Shadow of War
Shadow of War
oil on canvas
36 x 36

This piece was created during the early stages of the Ukraine war.

Fifty Years Later: The War America Wanted to Forget

Don Holladay

By the time I went,
there were no happy send offs,
no Johnny Comes Marching Home songs,
no welcome back hugs, no real thanks at all.
By the time I went,
they were burning draft cards,
marching in the streets,
giving fiery speeches, and
sometimes torching the
American flag.

By the time I went,
returning vets were whispered to be
“losers” “dopeheads” and “psychos,”
said to be better off, if just left alone.

By the time I went,
LBJ had doubled down, saying
he didn’t intend to be the first
President to lose an American war.

By the time I went,
MLK had called it
a white man’s war, being
fought by young Blacks,
to secure freedoms in
southeast Asia, which people of
color were denied back home.

By the time I went,
the atrocities at My Lai had been
exposed, and now everyone was
wondering, asking how many rogue
soldiers were still out there,
lining-up and killing women, kids,
and old men.

By the time I went,
body counts were the measure of success,
for winning this confusing, unpopular,
ugly, real ugly war.
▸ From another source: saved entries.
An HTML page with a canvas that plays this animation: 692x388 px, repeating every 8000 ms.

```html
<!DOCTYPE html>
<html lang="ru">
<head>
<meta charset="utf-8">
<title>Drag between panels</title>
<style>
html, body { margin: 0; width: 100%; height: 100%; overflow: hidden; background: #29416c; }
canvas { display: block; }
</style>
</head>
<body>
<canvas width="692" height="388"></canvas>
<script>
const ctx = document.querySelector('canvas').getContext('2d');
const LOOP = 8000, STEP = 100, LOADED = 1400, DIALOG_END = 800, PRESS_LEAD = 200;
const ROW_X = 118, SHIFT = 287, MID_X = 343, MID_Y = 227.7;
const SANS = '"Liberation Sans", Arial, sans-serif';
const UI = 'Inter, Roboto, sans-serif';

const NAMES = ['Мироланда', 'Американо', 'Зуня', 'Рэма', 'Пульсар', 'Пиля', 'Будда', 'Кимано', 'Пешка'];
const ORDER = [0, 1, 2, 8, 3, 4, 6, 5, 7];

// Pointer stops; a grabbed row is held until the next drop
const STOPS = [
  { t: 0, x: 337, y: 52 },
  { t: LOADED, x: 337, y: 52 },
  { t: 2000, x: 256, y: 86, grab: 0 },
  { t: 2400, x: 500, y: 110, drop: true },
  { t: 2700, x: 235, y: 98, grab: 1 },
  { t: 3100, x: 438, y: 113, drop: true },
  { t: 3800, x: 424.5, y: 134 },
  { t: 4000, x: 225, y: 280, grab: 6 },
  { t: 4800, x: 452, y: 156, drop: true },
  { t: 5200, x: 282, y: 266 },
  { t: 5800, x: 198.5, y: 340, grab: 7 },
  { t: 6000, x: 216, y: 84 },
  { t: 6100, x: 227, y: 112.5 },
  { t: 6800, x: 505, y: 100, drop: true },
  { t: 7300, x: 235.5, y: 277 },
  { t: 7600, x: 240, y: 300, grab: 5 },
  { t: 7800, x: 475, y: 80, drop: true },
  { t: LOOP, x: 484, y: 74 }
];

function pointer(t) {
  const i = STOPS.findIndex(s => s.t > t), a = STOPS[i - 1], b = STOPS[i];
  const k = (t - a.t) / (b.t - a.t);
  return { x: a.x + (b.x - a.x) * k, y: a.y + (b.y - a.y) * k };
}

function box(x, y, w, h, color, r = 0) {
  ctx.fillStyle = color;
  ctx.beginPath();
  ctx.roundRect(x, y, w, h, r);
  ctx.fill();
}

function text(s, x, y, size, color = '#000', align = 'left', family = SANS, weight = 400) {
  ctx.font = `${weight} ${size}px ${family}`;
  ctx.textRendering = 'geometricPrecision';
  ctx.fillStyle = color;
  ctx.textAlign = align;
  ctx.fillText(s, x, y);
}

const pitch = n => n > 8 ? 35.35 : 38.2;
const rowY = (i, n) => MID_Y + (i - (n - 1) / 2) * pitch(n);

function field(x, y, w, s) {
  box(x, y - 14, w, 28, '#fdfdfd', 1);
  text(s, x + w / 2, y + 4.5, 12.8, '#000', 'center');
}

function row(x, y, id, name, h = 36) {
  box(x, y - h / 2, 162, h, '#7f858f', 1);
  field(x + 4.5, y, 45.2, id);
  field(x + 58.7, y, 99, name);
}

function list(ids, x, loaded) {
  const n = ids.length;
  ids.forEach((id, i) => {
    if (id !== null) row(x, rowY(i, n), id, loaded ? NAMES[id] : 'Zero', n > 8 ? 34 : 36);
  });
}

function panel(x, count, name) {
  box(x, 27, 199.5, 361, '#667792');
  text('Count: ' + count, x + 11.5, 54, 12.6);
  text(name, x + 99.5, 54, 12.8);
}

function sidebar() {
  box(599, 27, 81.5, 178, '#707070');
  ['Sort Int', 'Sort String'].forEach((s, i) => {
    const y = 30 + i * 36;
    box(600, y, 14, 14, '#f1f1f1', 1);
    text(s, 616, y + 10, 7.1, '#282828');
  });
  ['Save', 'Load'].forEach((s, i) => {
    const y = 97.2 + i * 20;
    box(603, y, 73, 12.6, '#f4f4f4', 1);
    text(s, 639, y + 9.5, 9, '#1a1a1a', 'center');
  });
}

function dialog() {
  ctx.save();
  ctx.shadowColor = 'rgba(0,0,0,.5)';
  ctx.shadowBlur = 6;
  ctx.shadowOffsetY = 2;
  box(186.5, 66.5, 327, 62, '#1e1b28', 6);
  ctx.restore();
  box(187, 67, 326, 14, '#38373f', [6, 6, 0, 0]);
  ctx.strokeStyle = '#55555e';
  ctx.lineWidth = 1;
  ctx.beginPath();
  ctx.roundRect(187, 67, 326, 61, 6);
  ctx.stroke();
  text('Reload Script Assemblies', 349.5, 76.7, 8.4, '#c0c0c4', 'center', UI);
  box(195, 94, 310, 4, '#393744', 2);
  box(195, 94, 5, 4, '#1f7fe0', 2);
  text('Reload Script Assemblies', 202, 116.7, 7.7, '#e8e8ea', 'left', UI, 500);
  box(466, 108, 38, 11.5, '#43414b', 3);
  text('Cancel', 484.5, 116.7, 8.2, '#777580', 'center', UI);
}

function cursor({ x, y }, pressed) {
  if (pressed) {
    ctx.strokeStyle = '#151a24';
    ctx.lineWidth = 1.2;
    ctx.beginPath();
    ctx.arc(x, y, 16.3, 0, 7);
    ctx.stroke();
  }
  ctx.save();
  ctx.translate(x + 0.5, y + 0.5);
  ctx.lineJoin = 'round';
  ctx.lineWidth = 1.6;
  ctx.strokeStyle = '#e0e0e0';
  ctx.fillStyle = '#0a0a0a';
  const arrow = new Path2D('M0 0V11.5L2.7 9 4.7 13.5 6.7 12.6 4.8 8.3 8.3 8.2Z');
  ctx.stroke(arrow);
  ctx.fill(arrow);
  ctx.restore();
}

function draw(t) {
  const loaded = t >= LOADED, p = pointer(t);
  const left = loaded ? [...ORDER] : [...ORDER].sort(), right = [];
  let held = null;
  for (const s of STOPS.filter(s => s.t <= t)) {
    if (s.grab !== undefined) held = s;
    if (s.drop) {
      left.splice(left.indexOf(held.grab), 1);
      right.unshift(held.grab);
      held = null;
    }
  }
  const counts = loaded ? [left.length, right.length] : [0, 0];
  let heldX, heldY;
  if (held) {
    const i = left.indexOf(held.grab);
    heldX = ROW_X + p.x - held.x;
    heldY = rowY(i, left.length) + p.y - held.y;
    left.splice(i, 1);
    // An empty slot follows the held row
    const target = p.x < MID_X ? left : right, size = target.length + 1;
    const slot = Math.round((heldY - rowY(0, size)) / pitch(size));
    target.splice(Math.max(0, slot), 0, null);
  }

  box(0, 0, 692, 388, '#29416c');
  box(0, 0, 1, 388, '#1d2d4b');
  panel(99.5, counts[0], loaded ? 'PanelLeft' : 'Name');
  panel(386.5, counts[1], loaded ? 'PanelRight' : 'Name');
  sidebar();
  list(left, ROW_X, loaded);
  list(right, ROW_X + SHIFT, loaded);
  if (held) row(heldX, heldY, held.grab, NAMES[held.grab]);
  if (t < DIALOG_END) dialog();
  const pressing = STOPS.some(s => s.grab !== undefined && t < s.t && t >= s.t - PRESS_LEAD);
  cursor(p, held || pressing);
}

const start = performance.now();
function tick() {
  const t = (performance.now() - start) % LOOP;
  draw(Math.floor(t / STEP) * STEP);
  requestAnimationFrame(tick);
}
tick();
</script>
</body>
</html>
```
The week I went,
the Kent State massacre happened,
four students dead, nine wounded,
gunned down by state Guardsmen,
while protesting the war. They had
rallied to stop new bombing, and
that got them shot. America was
twisting off.

By the time I went,
I was an old man of 26,
assigned to a safe place,
away from the hillsides, ridges and
jungles, where teen-agers were dying,
defending the war-planners’ “domino
theory,” the only reason given,
for going to war.

By the time I went, in the American
public’s eyes, the unpopular
war, and those who went, were seen
as one and the same. In sports and war,
our nation likes winners, that often seemed,
to be the chief complaint.

When it finally ended, 58,000
American soldiers were dead, and
300,000 more had come home, wounded but alive.
Thousands upon thousands returned
with missing limbs, PTSD, and addictions
to stuff called “snow” and “coke.”
Families had changed forever,
but no one seemed to really care.
It was over, and that was enough.
Vietnam was the war America wanted to forget.